Amongst those for whom data was available, just half had achieved the expected Level 4 grade in English (52 percent) and Math (51 percent) at Key Stage 2. This compares with 79 percent and 75 percent respectively for all pupils.

A key factor in the low educational attainment is the numbers of those arrested being classified as having “some form of special educational need”. The term is ill-defined, but the MoJ states that 66 percent of young people arrested met this definition, compared with 21 percent of all secondary school pupils.

“However”, it points out, “even restricting the comparison to those with no SEN identified, attainment remains lower among those young people appearing before the courts compared with the national average.”

The statistics speak to the systematic running down of education by Conservative and Labour governments alike. The imposition of targets, league tables, privatisation and other such measures are designed to fail a significant number of working class youth, for whom capitalism has no useful purpose.

As schools face major budget cuts, areas like Special Educational Needs are particularly under attack, while more and more schools have resorted to excluding those perceived to be the most difficult or challenging so as to meet targets for attainment and behaviour.

The MoJ concludes, “It is clear that compared to population averages, those brought before the courts were more likely to be in receipt of free school meals or benefits, were more likely to have had special educational needs and be absent from school, and are more likely to have some form of criminal history.”

The statistics are an effective refutation of the claims made by the government and the media that poverty played no role in the disturbances.

The riots were triggered by the police killing of Mark Duggan, a 29-year-old father of four. Anger was fuelled by the revelation that police claims they had opened fire in self-defence were a lie, and that Duggan had not posed a threat when he was shot down in the street on August 4.

But the fact that the disturbances spread so quickly across London, and then to other cities underscored the extent to which police brutality and social deprivation is a daily fact of life for many working class youth.

The political establishment was at pains to reject these causes—not least because it is currently imposing the most severe austerity measures since the 1930s, which are set to worsen social conditions.

Instead, the Conservatives, Labour and the Liberal Democrats insisted that the riots were solely the product of criminality and had to be dealt with through state repression. Labour MPs and “community leaders” who have made their privileged careers by exploiting identity politics, based on race and gender, lined up to demand the use of water cannon and other police measures in the inner-cities.

The courts were politically instructed to impose punitive sentences against those arrested, while the government pledged even tougher measures in the future.

Those young people already particularly victimised by the existing social set-up—unemployment, poverty, poor education and the inevitable criminalisation that follows—are to be targeted even further.

A separate report by London’s Metropolitan Police into the disturbances has inaugurated a review of policing measures.
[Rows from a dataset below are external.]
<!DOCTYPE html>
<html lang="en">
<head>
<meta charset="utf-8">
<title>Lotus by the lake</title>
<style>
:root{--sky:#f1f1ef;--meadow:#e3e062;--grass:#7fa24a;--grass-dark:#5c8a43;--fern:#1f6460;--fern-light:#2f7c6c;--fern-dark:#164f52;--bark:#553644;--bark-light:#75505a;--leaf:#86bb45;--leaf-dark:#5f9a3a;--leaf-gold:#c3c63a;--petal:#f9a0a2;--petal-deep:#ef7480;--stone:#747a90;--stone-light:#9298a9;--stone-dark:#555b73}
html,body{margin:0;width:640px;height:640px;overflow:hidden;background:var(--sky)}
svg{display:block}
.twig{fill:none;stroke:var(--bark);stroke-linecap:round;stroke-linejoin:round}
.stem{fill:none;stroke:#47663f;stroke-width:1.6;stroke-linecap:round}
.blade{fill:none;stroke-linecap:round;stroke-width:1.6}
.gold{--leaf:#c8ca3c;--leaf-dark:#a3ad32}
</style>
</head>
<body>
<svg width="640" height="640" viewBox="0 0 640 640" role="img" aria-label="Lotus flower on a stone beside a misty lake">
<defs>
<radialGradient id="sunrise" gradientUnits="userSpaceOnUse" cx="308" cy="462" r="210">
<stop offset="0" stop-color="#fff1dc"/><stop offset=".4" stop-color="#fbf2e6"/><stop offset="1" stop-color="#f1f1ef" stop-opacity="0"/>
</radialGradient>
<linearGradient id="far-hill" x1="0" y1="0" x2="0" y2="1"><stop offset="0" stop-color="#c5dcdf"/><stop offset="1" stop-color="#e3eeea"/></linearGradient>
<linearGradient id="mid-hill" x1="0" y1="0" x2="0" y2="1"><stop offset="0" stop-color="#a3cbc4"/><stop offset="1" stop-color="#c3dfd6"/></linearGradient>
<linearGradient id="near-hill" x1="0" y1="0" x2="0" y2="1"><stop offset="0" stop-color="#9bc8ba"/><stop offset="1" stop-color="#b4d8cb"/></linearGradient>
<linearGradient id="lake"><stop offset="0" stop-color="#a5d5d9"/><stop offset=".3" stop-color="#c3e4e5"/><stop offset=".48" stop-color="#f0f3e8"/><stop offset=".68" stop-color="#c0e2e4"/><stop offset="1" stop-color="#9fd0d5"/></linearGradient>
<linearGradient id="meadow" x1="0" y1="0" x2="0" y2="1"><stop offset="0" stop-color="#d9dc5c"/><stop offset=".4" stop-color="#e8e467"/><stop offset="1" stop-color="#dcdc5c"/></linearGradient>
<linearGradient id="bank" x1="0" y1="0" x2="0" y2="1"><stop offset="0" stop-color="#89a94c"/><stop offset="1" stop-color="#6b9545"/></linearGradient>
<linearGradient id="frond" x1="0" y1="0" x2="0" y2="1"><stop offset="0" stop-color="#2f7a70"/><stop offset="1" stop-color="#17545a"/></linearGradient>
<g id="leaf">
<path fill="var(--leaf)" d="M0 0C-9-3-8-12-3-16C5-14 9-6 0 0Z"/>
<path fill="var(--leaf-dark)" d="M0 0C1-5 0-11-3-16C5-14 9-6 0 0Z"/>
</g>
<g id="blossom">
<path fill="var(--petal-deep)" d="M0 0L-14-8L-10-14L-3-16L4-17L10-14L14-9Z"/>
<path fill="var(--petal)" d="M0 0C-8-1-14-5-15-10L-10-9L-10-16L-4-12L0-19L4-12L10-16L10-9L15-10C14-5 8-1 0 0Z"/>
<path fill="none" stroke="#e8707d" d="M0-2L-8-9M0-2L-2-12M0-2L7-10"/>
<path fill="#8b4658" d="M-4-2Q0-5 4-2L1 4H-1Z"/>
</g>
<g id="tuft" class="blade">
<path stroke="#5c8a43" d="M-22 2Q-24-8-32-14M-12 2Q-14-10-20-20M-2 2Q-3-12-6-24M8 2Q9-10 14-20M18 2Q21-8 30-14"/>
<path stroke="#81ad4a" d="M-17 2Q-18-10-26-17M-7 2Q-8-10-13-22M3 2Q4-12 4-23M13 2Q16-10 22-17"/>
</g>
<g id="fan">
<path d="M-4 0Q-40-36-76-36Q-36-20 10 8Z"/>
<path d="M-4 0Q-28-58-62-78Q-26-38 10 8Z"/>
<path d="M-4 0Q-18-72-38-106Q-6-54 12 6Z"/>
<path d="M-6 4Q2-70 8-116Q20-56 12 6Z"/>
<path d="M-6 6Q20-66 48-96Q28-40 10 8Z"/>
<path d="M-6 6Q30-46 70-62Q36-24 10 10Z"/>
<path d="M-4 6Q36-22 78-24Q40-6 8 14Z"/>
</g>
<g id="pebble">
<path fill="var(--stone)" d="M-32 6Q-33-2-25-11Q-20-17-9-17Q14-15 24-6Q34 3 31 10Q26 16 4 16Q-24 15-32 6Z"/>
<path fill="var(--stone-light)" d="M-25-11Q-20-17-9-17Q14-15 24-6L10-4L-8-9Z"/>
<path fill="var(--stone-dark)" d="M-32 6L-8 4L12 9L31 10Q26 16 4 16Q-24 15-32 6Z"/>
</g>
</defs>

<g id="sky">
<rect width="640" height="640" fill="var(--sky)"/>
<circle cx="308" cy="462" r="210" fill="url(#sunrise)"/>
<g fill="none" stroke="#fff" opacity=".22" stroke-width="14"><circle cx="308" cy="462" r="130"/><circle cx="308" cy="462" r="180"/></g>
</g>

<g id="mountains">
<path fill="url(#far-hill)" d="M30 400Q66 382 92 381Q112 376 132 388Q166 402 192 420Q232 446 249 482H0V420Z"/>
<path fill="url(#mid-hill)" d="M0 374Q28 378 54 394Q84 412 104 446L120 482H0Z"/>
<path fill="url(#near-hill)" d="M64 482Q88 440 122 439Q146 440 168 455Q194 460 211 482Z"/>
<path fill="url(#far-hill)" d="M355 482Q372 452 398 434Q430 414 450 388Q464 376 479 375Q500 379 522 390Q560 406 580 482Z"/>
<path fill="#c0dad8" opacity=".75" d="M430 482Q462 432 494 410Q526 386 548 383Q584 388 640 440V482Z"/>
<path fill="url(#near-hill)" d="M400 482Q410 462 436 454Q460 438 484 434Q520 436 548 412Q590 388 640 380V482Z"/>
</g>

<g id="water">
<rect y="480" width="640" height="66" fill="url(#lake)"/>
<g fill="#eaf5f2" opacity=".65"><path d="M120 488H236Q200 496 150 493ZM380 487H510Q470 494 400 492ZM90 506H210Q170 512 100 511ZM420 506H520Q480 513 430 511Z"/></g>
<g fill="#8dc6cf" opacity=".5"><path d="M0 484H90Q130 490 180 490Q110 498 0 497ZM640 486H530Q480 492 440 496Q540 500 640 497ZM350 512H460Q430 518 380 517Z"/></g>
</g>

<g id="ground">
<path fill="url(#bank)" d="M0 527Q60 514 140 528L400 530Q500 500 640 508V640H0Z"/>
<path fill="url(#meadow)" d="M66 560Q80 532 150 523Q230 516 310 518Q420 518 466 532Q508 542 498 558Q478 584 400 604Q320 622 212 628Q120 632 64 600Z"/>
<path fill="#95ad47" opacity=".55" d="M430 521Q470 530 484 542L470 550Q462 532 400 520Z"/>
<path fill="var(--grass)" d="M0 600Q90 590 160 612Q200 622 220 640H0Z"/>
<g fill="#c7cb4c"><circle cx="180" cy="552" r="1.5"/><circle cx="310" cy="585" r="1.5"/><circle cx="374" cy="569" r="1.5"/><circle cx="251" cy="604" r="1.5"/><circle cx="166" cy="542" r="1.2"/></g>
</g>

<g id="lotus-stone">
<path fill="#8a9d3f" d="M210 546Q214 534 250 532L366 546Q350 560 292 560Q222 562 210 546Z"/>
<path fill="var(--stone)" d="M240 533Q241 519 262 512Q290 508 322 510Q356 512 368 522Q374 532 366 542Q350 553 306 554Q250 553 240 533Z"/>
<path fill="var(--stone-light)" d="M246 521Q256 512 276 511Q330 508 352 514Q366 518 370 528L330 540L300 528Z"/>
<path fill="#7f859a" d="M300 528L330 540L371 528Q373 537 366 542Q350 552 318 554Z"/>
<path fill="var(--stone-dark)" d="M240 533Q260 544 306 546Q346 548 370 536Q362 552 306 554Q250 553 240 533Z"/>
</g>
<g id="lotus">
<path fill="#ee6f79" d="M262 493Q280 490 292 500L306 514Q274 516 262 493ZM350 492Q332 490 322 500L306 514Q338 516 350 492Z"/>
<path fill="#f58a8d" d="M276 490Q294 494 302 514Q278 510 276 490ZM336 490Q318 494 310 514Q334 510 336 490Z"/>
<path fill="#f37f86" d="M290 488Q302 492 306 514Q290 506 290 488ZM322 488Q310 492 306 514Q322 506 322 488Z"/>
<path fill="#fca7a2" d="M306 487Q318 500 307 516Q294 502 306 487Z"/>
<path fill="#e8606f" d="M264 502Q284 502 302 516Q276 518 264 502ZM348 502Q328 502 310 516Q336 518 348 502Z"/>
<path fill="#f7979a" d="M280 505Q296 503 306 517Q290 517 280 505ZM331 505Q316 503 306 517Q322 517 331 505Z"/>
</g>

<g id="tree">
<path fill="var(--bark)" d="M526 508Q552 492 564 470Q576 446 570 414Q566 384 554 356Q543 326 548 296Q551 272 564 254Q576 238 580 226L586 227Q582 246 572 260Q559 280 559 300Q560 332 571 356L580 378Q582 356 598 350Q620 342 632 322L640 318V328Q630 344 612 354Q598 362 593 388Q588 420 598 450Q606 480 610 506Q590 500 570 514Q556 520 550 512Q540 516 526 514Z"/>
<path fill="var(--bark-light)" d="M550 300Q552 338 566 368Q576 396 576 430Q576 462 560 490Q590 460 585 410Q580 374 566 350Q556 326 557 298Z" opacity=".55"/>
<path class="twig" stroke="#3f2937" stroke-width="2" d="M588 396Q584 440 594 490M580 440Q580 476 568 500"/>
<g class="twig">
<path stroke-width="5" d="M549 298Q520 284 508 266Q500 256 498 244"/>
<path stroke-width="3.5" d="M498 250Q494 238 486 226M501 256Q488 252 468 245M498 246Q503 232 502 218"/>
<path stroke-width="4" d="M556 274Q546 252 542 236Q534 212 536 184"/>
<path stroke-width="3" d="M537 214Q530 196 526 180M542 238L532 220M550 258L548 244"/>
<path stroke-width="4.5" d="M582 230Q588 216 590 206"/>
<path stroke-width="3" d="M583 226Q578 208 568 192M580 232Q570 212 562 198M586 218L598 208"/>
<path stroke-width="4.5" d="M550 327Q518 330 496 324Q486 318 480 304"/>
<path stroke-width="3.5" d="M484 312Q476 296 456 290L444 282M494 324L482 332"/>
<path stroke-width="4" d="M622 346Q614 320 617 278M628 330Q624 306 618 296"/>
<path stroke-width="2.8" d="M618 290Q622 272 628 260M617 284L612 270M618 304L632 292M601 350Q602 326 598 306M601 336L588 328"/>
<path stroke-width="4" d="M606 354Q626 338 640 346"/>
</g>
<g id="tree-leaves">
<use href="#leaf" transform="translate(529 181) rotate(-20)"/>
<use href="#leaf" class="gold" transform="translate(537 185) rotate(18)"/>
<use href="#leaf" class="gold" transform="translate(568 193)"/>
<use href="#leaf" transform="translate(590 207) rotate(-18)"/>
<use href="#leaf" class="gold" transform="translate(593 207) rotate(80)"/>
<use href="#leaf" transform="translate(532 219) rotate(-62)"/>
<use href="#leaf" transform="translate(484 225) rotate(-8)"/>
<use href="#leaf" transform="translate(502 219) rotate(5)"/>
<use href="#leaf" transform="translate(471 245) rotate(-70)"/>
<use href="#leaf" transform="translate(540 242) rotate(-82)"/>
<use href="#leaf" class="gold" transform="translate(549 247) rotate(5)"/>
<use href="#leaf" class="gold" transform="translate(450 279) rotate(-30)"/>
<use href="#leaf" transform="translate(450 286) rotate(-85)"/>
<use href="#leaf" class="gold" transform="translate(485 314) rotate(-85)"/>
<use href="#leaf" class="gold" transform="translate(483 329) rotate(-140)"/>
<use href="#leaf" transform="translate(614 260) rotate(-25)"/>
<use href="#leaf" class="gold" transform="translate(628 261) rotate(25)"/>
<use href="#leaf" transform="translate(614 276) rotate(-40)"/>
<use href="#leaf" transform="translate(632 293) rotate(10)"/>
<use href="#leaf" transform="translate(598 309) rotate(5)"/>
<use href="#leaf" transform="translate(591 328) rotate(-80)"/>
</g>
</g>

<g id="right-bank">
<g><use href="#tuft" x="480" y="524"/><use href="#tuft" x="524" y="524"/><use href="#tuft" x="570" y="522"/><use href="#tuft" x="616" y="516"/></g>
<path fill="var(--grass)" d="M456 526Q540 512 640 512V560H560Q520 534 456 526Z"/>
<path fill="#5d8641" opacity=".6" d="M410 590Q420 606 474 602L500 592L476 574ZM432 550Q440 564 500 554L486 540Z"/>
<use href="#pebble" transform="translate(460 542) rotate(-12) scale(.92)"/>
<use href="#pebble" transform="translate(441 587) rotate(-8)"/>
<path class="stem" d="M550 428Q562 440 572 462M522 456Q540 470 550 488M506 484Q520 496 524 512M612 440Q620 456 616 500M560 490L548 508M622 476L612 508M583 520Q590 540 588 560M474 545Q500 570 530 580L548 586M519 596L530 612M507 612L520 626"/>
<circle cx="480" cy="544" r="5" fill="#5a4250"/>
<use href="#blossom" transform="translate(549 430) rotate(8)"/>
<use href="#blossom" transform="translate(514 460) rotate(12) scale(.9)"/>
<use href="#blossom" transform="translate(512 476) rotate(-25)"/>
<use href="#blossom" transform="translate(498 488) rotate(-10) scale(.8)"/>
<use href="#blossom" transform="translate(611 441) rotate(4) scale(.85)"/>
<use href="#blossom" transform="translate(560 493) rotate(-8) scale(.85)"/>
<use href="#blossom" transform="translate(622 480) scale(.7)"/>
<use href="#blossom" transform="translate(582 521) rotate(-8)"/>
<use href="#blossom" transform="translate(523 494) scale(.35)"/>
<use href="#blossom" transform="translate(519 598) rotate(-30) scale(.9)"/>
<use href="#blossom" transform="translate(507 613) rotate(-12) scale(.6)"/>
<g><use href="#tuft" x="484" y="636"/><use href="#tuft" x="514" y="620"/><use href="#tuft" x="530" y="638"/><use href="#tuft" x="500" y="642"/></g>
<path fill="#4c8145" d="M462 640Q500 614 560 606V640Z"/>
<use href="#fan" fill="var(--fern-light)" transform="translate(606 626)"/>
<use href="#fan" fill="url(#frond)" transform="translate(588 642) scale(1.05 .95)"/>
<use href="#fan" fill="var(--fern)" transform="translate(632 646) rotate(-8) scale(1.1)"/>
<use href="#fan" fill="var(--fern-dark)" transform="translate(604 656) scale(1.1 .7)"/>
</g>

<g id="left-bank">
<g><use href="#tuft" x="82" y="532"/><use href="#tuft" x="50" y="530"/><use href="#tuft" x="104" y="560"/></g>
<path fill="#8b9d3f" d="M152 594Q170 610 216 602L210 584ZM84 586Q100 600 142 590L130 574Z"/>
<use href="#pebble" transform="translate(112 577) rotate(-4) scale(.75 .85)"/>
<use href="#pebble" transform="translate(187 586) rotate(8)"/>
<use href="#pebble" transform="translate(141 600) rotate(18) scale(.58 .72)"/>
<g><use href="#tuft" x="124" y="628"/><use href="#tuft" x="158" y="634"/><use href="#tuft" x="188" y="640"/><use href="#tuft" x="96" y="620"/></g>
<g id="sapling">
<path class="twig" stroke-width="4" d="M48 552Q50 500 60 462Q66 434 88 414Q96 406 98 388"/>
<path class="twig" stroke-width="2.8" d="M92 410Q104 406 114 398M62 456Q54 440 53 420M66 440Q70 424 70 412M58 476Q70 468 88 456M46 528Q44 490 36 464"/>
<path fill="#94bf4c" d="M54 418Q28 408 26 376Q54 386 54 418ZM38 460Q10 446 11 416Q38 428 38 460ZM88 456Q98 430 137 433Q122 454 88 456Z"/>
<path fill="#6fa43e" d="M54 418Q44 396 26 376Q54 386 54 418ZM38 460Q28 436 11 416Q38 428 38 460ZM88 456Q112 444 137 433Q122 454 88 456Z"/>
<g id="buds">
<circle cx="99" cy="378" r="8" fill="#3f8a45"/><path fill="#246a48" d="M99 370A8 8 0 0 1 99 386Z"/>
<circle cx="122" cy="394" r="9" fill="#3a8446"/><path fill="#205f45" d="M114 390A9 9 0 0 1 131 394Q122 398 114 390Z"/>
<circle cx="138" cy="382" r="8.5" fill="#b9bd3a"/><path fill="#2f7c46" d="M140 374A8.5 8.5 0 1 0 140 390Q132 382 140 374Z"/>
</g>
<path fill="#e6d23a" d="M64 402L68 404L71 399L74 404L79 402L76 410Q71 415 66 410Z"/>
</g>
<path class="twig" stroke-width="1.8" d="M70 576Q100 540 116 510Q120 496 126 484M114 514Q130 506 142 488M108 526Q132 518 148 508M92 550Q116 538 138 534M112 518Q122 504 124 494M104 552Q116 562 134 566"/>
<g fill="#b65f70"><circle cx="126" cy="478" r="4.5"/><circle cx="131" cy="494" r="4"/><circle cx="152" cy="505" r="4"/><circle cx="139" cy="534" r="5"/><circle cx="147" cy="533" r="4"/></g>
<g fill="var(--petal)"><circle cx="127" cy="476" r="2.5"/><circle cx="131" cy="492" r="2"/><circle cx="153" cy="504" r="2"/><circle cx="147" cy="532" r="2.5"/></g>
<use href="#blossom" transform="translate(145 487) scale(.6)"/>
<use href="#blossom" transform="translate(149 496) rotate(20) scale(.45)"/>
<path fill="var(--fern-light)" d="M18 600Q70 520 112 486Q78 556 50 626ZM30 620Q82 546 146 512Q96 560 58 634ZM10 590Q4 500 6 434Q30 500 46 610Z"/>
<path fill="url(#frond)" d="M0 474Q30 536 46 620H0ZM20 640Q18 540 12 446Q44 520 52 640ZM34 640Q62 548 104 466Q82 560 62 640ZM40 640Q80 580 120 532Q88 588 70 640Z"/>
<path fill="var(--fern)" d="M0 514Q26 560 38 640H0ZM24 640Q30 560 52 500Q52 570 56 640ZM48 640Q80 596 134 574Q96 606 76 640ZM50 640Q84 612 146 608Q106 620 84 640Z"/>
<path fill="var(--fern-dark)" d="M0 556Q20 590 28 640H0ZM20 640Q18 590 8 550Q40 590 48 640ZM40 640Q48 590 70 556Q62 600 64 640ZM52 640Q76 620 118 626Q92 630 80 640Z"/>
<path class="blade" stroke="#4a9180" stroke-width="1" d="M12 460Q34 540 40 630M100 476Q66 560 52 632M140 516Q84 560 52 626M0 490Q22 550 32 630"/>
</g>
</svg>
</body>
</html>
Among the issues to be considered are an increase in the training and numbers of riot police and an examination of the cost and effectiveness of deploying water cannon against further disturbances.

It is also reviewing means for “co-ordinating, assessing and prioritising social media content for intelligence purposes,” according to reports.

The Telegraph states, “The report also revealed that rubber bullets, known as baton rounds, could have been used if more specialist officers were available.

“Their use was sanctioned but senior officers elected not to deploy them.”